This article highlights Meteora, a unique architectural, natural, and religious site located in Greece.
My first great trip was a month visiting Europe and Egypt after I finished my undergraduate degree. Let me tell you the months before the trip was filled with many moments of disbelief. I mean, I was going to visit Italy, Greece, and Egypt.
All those places were fundamental to the development of what we know today as Western society. I was going to visit the Coliseum, the Parthenon and the Great Pyramids. Those were reasons enough to get various episodes of goosebumps every day.
However, the trip was not all famous landmarks and huge tourist sites. There were some obscure places that not so many people know about. I guess the trip planners wanted to keep a balance between known and unknown, between bursting and sleepy. And thank God for those planners or at least to the person who had the great idea of adding to the schedule a stop near the town of Kalambaka in Greece.
Kalam-what? I said Ka-lam-ba-ka. This is a small town located in central Greece. But Kalambaka is just the getaway to the magical and surreal Meteora.
Meteora means “suspended rocks,” “suspended in the air” or “in the heavens above.” I know what you are thinking now. Judging by the meaning of the name, this place should be awesome!! And sure it is!
Imagine tons of sandstone pillar rocks popping up from the floor of a plain. Amazing rock formations emerging from the earth and rising to the sky. Even though the pillars are a wonderful sight, they by themselves do not make the area unique.
The interesting thing is that monks built monasteries above the rock pillars (some are 313 m – 1027 feet high). Unbelievable, right?
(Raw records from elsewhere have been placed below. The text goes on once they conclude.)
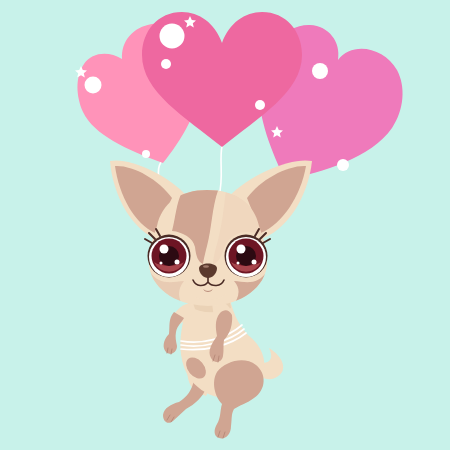
<!DOCTYPE html>
<html lang="en">
<head>
<meta charset="utf-8">
<title>Chihuahua with heart balloons</title>
<style>
:root {
  --sky: #c8f2ea;
  --rose: #ff93b9;
  --pink: #ee68a0;
  --orchid: #ef7abb;
  --fur: #f3dec4;
  --fur-shade: #ead2b6;
  --tan: #d0a592;
  --tan-line: #b98b7a;
  --nose: #5b3a2e;
  --line: #4a2b25;
  --iris: #6d1524;
  --iris-glow: #a8444c;
  --pupil: #2c0a12;
  --white: #fff;
}
html, body { margin: 0; height: 100%; overflow: hidden; background: var(--sky); }
svg { display: block; width: 450px; height: 450px; }
.sky { fill: var(--sky); }
.rose { fill: var(--rose); }
.pink { fill: var(--pink); }
.orchid { fill: var(--orchid); }
.shine { fill: var(--white); }
.string { fill: none; stroke: var(--white); stroke-width: 1.6; }
.fur { fill: var(--fur); }
.shade { fill: var(--fur-shade); }
.tan { fill: var(--tan); }
.nose { fill: var(--nose); }
.stroke { fill: none; stroke: var(--line); stroke-width: 1.6; stroke-linecap: round; }
.lash { fill: none; stroke: var(--line); stroke-width: 2; stroke-linecap: round; }
.toe { fill: none; stroke: var(--tan-line); stroke-width: 1; stroke-linecap: round; }
.ribbon { fill: none; stroke: var(--white); stroke-width: 1.7; stroke-linecap: round; }
</style>
</head>
<body>
<svg viewBox="0 0 450 450" role="img" aria-label="A chihuahua puppy floating under three pink heart balloons">
  <defs>
    <path id="star" d="M0-6 1.8-2 6-1.6 2.8 1.3 3.8 5.6 0 3.3-3.8 5.6-2.8 1.3-6-1.6-1.8-2Z"/>
    <clipPath id="head-clip">
      <path d="M207 190C236 190 254 203 259 226C263 238 268 251 267 265C265 286 244 305 208 306C172 305 151 286 149 265C148 251 153 238 157 226C162 203 180 190 207 190Z"/>
    </clipPath>
    <clipPath id="rump-clip">
      <path d="M192 290H228C232 312 238 324 248 335C262 346 267 360 263 374C259 388 246 397 232 398C214 400 196 390 187 374C179 358 179 340 183 322C185 312 189 303 192 290Z"/>
    </clipPath>
    <g id="eye">
      <circle r="21.5" fill="#4a2b25"/>
      <circle cy="1" r="20" fill="#fff"/>
      <circle r="17.5" fill="#6d1524"/>
      <path d="M-15 6A16.500 16.500 0 0 0 15 6C8 11-8 11-15 6Z" fill="#a8444c"/>
      <circle r="10" fill="#2c0a12"/>
      <circle cx="-5" cy="-7" r="4.500" fill="#fff"/>
      <circle cx="8" cy="6" r="2.500" fill="#fff"/>
      <circle cx="-8" cy="7" r="1.500" fill="#fff"/>
    </g>
  </defs>

  <rect class="sky" width="450" height="450"/>

  <g id="balloons">
    <g id="balloon-left">
      <path class="string" d="M161 162C155 172 160 184 167 205"/>
      <path class="rose" d="M122 59C109 51 92 52 84 64C75 77 76 96 83 112C94 135 127 150 163 163C180 142 202 108 202 75C202 45 176 21 152 24C133 27 121 41 122 59Z"/>
      <circle class="shine" cx="93" cy="85" r="8.500"/>
      <circle class="shine" cx="146" cy="154" r="4"/>
      <use href="#star" class="shine" x="81" y="72"/>
    </g>
    <g id="balloon-right">
      <path class="orchid" d="M338 60C341 42 329 26 310 25C284 24 262 52 259 88C258 119 272 152 285 180C323 172 371 158 392 128C404 110 406 87 397 70C384 47 352 41 338 60Z"/>
      <circle class="shine" cx="320" cy="71" r="8"/>
      <circle class="shine" cx="343" cy="165" r="6"/>
      <use href="#star" class="shine" x="277" y="132"/>
    </g>
    <g id="balloon-center">
      <path class="string" d="M222 146C219 162 224 175 219 196"/>
      <path class="pink" d="M222 43C215 23 199 12 182 12C158 12 142 31 142 55C142 92 185 117 222 147C259 117 302 92 302 55C302 31 286 12 262 12C245 12 229 23 222 43Z"/>
      <circle class="shine" cx="172" cy="36" r="12.500"/>
      <circle class="shine" cx="166" cy="64" r="5"/>
      <circle class="shine" cx="260" cy="105" r="5"/>
      <use href="#star" class="shine" x="190" y="22"/>
    </g>
  </g>

  <g id="body">
    <path class="fur" d="M256 361C268 366 275 360 269 348C284 357 289 372 275 378C268 381 261 378 256 374Z"/>
    <g id="back-leg">
      <path class="fur" d="M188 366C186 376 189 384 194 391L206 396L214 380Z"/>
      <path class="tan" d="M194 380C192 390 187 397 179 402C171 404 164 408 163 415C163 422 168 425 173 421L186 409C195 404 203 397 206 388Z"/>
      <path class="toe" d="M167 420 170 415M171 422 174 417"/>
    </g>
    <path class="fur" d="M192 290H228C232 312 238 324 248 335C262 346 267 360 263 374C259 388 246 397 232 398C214 400 196 390 187 374C179 358 179 340 183 322C185 312 189 303 192 290Z"/>
    <path class="shade" d="M191 296H229L231 308C217 314 202 314 188 306Z"/>
    <g id="front-leg">
      <path class="tan" d="M217 372C226 361 244 356 256 365C267 374 266 390 254 398C246 404 240 405 234 409C231 414 232 420 231 426C231 435 225 440 219 438C213 436 214 429 217 424C221 417 220 410 222 404C215 397 211 382 217 372Z"/>
      <path class="toe" d="M218 437 220 431M223 438 225 432"/>
    </g>
    <g clip-path="url(#rump-clip)">
      <ellipse class="tan" cx="196" cy="368" rx="12" ry="8" transform="rotate(50 196 368)"/>
    </g>
    <g id="ribbon">
      <path class="ribbon" d="M181 341C203 345 227 338 242 325"/>
      <path class="ribbon" d="M181 345C204 349 230 341 244 329"/>
      <path class="ribbon" d="M181 349C206 352 231 345 246 333"/>
    </g>
    <g id="arm-left">
      <path class="fur" d="M193 303C185 302 176 309 171 319L180 324C186 320 193 314 195 309Z"/>
      <path class="tan" d="M174 312C168 319 170 326 169 334C163 340 162 348 166 352C170 356 177 353 177 346C176 341 175 337 176 332C177 326 182 322 184 318Z"/>
      <path class="toe" d="M167 353 168 348M171 354 172 349"/>
    </g>
    <g id="arm-right">
      <path class="fur" d="M212 303C222 298 231 305 232 316C232 324 229 329 225 333L215 326Z"/>
      <path class="tan" d="M220 313C214 320 216 330 217 336C212 343 207 351 211 358C214 364 222 363 223 356C224 350 223 345 224 340C230 334 233 324 232 315C229 309 224 309 220 313Z"/>
      <path class="toe" d="M213 361 215 355M218 362 219 356"/>
    </g>
  </g>

  <g id="ears">
    <g id="ear-left">
      <path class="fur" d="M110 161C128 157 166 173 188 197L159 240C134 232 113 198 110 161Z"/>
      <path class="tan" d="M115 166C133 165 158 179 172 198L155 233C135 224 119 196 115 166Z"/>
    </g>
    <g id="ear-right">
      <path class="fur" d="M312 161C292 157 252 173 228 197L258 240C286 232 308 198 312 161Z"/>
      <path class="tan" d="M306 166C288 165 261 179 247 198L261 233C282 224 301 196 306 166Z"/>
    </g>
  </g>

  <g id="head">
    <g clip-path="url(#head-clip)">
      <rect class="fur" x="140" y="185" width="135" height="125"/>
      <path class="tan" d="M184 188H219C212 205 212 228 207 246C205 254 204 258 203 264C198 262 196 256 195 247C193 238 183 232 172 231C176 216 176 202 184 188Z"/>
      <path class="tan" d="M226 189C224 207 222 226 217 244C214 254 213 260 213 265C219 262 222 255 224 248C228 238 236 232 248 232C256 232 264 236 270 241V210L245 188Z" opacity=".12"/>
      <path class="tan" d="M149 270C158 286 172 282 184 281C177 290 178 298 183 306H140V270Z" opacity=".35"/>
      <path class="tan" d="M268 270C258 286 246 282 234 281C242 290 238 298 233 306H275V270Z" opacity=".9"/>
      <path class="shade" d="M178 302C195 309 221 309 238 302L230 312H186Z"/>
    </g>
    <g id="eyes">
      <use href="#eye" x="169" y="256"/>
      <use href="#eye" x="246" y="256"/>
      <path class="lash" d="M152 243 145 239M155 239 149 233M160 236 156 229M263 243 270 239M260 239 266 233M255 236 259 229"/>
    </g>
    <g id="muzzle">
      <path class="fur" d="M198 266C187 269 182 279 187 289C193 298 201 300 208 300C215 300 224 298 230 289C235 279 229 269 218 266Z"/>
      <path class="nose" d="M199 268C200 262 216 262 217 268C217 274 212 278 208 278C204 278 199 274 199 268Z"/>
      <ellipse cx="206" cy="266.500" rx="3" ry="1.300" fill="#a07b6c"/>
      <path class="stroke" d="M208 278V282C204 287 196 287 193 280M208 282C212 287 221 287 224 280"/>
      <path class="toe" d="M204 290C206 292 210 292 212 290"/>
    </g>
  </g>
</svg>
</body>
</html>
In the 1300s, a group of monks from Mount Athos (a peninsula in Macedonia, Greece, home of 20 Eastern Orthodox monasteries) arrived in Meteora. The caves and rock fissures were the perfect places to live without being disturbed by political upheavals that were taking place at the time. Later, a monk founded the great Meteoron monastery over a rock pillar. This granted clerics absolute control to the entrance of the monastery.
During the 14th century, the Turkish occupation of Greece began to expand. The monks built more monasteries at the top of the pillars in order to attain refuge from the invaders. More than 20 monasteries were built. Today, only 6 remain.
You may be wondering how the monks got to the top of the rocks. Legend says the founder of the first monastery was carried by an eagle to the peak of the pillars. “More common” methods included long wooden ladders (retractable) and nets. Nets were hitched over a hook and hoisted up by rope and a hand-cranked windlass to winch towers overhanging the chasm.
Nowadays, 5 of the 6 monasteries are inhabited (less than 10 inhabitants per monastery). The monasteries can be visited today (each place charges a small fee).
So, if you want to be impressed, by all means, visit Meteora. The place has been declared a World Heritage Site (natural and cultural). Kalambaka and Kastraki are the main towns in the area. Buses to the towns are available from many cities (Athens, Thessaloniki). It is possible to approach the area by train. Make sure to enter the monasteries (there are beautifully painted).
A few years ago, I met a friend from Greece. He asked me if I have visited Greece. I said yes. “Where did you go?”, he asked. The first thing that came from my mouth was “Meteora”.
I was able to see how his eyes widened. He asked me: “How do you know?” I guess he wanted to know how I found out about the place. At that moment, I felt like I visited a secret plate that only Grecians know. I have to admit the splendor of Meteora took me by surprise. I still think about this place and wish to go back. See, those obscure places are not as obscure as we think. They shine with their own light. I guess we sometimes don’t see that light on this side of the world.
Have you visited Meteora?